**Work item**
Look through the entries below and extract exactly the lines from the one containing "<dt></dt><dd>img</dd>" through the one containing "<dt></dt><dd>user_name</dd>", ends included.

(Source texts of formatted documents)
Segment Open
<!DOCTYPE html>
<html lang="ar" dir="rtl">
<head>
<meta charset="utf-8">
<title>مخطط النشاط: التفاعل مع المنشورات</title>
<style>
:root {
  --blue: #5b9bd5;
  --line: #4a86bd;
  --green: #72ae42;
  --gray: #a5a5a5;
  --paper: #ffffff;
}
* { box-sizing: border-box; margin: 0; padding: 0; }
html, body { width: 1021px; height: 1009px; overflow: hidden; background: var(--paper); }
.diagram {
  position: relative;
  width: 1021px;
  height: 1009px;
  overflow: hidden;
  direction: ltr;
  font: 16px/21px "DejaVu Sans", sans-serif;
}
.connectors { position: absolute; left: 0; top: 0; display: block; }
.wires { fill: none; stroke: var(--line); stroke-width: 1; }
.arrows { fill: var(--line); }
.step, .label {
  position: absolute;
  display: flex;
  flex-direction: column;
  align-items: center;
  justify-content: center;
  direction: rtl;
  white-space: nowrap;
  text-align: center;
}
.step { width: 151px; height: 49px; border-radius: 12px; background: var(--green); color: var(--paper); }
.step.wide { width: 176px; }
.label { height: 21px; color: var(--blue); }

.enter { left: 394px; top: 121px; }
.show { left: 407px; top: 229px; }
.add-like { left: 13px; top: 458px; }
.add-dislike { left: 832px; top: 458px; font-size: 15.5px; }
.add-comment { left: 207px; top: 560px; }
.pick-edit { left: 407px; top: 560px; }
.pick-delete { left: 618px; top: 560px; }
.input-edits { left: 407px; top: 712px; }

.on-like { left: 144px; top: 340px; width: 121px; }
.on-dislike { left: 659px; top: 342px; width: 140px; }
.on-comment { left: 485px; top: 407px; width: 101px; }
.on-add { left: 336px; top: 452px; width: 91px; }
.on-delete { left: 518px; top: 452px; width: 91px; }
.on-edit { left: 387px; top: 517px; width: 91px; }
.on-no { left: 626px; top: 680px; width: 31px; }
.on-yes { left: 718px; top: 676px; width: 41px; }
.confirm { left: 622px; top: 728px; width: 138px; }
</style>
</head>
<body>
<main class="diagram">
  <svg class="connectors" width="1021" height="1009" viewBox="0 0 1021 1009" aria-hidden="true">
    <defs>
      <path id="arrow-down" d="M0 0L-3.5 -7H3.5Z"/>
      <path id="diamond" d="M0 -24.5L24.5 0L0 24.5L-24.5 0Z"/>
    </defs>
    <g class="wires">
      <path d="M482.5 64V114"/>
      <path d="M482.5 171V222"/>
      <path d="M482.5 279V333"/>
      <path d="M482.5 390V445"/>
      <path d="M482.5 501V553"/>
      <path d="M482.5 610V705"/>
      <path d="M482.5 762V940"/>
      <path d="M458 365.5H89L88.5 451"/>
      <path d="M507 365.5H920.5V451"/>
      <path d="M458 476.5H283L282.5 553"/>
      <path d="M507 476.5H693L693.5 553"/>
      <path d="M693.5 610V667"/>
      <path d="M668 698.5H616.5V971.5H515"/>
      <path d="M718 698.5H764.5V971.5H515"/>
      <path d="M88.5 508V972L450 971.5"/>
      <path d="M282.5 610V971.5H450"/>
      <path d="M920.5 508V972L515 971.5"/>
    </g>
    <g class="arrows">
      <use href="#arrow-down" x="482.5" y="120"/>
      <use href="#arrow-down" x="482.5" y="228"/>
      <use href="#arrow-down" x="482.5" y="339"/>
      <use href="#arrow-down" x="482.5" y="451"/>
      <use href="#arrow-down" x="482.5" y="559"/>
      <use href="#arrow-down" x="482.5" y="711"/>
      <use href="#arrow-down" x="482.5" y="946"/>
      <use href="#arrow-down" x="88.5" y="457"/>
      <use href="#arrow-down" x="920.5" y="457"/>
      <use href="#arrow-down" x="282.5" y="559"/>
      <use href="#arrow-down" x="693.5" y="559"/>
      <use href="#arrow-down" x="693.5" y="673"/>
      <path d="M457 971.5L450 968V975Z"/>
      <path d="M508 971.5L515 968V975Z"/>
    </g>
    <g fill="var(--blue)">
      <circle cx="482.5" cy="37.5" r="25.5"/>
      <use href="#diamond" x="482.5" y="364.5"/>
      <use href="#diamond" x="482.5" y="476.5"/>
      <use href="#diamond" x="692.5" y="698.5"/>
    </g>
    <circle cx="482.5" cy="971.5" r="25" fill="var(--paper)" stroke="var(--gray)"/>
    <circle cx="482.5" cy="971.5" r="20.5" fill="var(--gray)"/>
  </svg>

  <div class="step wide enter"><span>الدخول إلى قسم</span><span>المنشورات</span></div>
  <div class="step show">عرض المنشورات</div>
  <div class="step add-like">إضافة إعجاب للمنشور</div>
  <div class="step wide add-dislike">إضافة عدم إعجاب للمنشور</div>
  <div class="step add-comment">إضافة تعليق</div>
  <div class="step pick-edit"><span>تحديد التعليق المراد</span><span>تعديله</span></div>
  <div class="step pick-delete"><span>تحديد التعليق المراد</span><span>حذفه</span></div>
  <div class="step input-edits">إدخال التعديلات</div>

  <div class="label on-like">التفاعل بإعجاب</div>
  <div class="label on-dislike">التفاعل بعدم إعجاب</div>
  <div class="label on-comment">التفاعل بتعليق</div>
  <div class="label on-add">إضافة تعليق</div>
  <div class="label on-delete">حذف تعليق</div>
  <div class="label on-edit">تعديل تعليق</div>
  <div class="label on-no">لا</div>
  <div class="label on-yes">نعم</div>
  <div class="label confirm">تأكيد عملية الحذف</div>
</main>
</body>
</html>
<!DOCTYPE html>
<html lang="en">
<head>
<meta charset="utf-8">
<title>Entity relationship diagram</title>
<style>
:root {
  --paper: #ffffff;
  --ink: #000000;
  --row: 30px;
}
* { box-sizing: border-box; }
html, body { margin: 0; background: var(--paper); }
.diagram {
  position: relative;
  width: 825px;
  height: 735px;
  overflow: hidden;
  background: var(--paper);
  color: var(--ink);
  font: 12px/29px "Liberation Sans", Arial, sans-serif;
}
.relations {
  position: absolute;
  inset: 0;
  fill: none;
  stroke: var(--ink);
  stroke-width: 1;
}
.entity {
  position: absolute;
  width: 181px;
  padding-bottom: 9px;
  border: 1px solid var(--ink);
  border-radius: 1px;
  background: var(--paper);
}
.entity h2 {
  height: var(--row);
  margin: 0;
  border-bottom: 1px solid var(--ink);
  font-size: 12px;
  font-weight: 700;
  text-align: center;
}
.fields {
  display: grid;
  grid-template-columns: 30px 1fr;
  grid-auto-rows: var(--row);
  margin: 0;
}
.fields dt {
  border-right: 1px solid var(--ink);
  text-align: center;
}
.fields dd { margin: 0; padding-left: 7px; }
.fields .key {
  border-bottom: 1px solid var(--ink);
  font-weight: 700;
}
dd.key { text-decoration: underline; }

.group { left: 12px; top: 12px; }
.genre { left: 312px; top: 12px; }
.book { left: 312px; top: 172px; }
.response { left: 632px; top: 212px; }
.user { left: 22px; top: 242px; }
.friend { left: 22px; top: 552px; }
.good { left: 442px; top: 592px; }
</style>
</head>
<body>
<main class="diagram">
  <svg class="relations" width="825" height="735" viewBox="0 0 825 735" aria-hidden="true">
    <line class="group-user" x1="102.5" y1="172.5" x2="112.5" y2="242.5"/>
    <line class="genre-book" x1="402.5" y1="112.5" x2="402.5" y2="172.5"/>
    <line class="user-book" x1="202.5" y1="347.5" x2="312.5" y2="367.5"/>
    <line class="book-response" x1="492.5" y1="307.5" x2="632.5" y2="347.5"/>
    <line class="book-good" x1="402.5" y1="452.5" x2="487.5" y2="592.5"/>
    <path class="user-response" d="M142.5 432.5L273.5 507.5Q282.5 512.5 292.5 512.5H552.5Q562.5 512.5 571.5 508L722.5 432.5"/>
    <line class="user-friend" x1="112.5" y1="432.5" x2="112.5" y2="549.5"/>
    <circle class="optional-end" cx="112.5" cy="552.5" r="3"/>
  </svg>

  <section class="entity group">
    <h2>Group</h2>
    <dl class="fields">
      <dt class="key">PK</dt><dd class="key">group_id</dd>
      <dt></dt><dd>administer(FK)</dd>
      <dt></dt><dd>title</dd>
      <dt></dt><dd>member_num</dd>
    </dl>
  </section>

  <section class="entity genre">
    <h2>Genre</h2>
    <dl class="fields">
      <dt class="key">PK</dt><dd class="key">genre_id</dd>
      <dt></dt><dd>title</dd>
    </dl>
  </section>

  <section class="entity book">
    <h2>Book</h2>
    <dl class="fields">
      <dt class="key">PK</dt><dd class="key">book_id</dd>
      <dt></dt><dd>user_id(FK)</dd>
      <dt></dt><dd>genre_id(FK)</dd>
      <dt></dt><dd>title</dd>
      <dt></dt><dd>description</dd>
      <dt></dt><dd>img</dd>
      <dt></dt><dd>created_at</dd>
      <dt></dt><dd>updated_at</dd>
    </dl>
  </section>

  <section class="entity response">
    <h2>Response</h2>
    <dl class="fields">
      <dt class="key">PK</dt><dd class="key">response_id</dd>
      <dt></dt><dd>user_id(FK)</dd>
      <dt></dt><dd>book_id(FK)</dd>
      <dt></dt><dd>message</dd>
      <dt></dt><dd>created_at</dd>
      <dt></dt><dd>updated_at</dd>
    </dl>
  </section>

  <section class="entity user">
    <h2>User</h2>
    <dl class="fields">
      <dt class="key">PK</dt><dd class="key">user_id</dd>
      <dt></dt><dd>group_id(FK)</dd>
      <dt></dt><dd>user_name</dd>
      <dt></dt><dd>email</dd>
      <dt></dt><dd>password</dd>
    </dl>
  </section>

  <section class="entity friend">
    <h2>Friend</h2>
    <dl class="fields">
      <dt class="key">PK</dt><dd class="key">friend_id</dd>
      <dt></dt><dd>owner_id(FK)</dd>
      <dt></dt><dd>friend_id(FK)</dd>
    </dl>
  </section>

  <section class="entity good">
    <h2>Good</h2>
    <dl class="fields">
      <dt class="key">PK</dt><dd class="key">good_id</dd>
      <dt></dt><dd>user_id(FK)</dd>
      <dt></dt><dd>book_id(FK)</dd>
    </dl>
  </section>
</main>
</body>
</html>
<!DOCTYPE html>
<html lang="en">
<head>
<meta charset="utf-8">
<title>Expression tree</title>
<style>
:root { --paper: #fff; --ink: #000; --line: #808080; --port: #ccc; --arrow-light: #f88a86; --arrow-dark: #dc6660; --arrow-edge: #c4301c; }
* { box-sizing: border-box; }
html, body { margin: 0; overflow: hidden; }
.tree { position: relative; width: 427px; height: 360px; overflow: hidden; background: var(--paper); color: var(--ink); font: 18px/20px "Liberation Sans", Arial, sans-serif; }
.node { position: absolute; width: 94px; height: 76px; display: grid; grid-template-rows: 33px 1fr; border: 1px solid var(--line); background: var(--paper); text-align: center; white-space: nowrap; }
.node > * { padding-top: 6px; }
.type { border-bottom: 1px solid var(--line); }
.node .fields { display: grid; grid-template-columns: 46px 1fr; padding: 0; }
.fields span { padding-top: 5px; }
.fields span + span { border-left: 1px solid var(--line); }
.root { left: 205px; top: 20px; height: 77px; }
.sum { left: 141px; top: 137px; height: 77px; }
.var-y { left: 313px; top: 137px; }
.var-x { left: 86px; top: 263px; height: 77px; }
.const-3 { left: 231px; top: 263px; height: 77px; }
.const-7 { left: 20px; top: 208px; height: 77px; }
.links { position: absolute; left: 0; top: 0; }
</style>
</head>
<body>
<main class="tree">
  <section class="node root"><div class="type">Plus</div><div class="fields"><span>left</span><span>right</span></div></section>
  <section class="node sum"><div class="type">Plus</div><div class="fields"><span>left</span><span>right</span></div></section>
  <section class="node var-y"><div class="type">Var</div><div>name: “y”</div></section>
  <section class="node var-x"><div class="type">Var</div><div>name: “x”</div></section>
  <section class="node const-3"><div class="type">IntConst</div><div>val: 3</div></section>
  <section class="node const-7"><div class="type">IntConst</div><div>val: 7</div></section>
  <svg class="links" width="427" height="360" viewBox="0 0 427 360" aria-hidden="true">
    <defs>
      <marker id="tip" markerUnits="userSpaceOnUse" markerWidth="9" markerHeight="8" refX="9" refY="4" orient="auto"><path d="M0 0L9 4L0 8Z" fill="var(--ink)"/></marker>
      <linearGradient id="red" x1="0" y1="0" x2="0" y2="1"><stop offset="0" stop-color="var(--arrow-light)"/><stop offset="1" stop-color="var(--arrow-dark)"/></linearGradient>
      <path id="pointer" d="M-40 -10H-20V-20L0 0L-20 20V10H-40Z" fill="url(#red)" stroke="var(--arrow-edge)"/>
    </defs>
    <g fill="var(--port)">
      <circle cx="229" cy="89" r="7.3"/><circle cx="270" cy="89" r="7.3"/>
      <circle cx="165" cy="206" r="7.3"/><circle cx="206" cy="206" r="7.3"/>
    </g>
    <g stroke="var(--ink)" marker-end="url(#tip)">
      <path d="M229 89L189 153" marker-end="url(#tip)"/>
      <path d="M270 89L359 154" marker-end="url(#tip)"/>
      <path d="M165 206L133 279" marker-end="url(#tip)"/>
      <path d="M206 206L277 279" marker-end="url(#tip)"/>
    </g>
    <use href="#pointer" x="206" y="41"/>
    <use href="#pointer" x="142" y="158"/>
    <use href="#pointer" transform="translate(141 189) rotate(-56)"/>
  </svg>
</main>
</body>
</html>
Segment Closed
**Written reply**
      <dt></dt><dd>img</dd>
      <dt></dt><dd>created_at</dd>
      <dt></dt><dd>updated_at</dd>
    </dl>
  </section>

  <section class="entity response">
    <h2>Response</h2>
    <dl class="fields">
      <dt class="key">PK</dt><dd class="key">response_id</dd>
      <dt></dt><dd>user_id(FK)</dd>
      <dt></dt><dd>book_id(FK)</dd>
      <dt></dt><dd>message</dd>
      <dt></dt><dd>created_at</dd>
      <dt></dt><dd>updated_at</dd>
    </dl>
  </section>

  <section class="entity user">
    <h2>User</h2>
    <dl class="fields">
      <dt class="key">PK</dt><dd class="key">user_id</dd>
      <dt></dt><dd>group_id(FK)</dd>
      <dt></dt><dd>user_name</dd>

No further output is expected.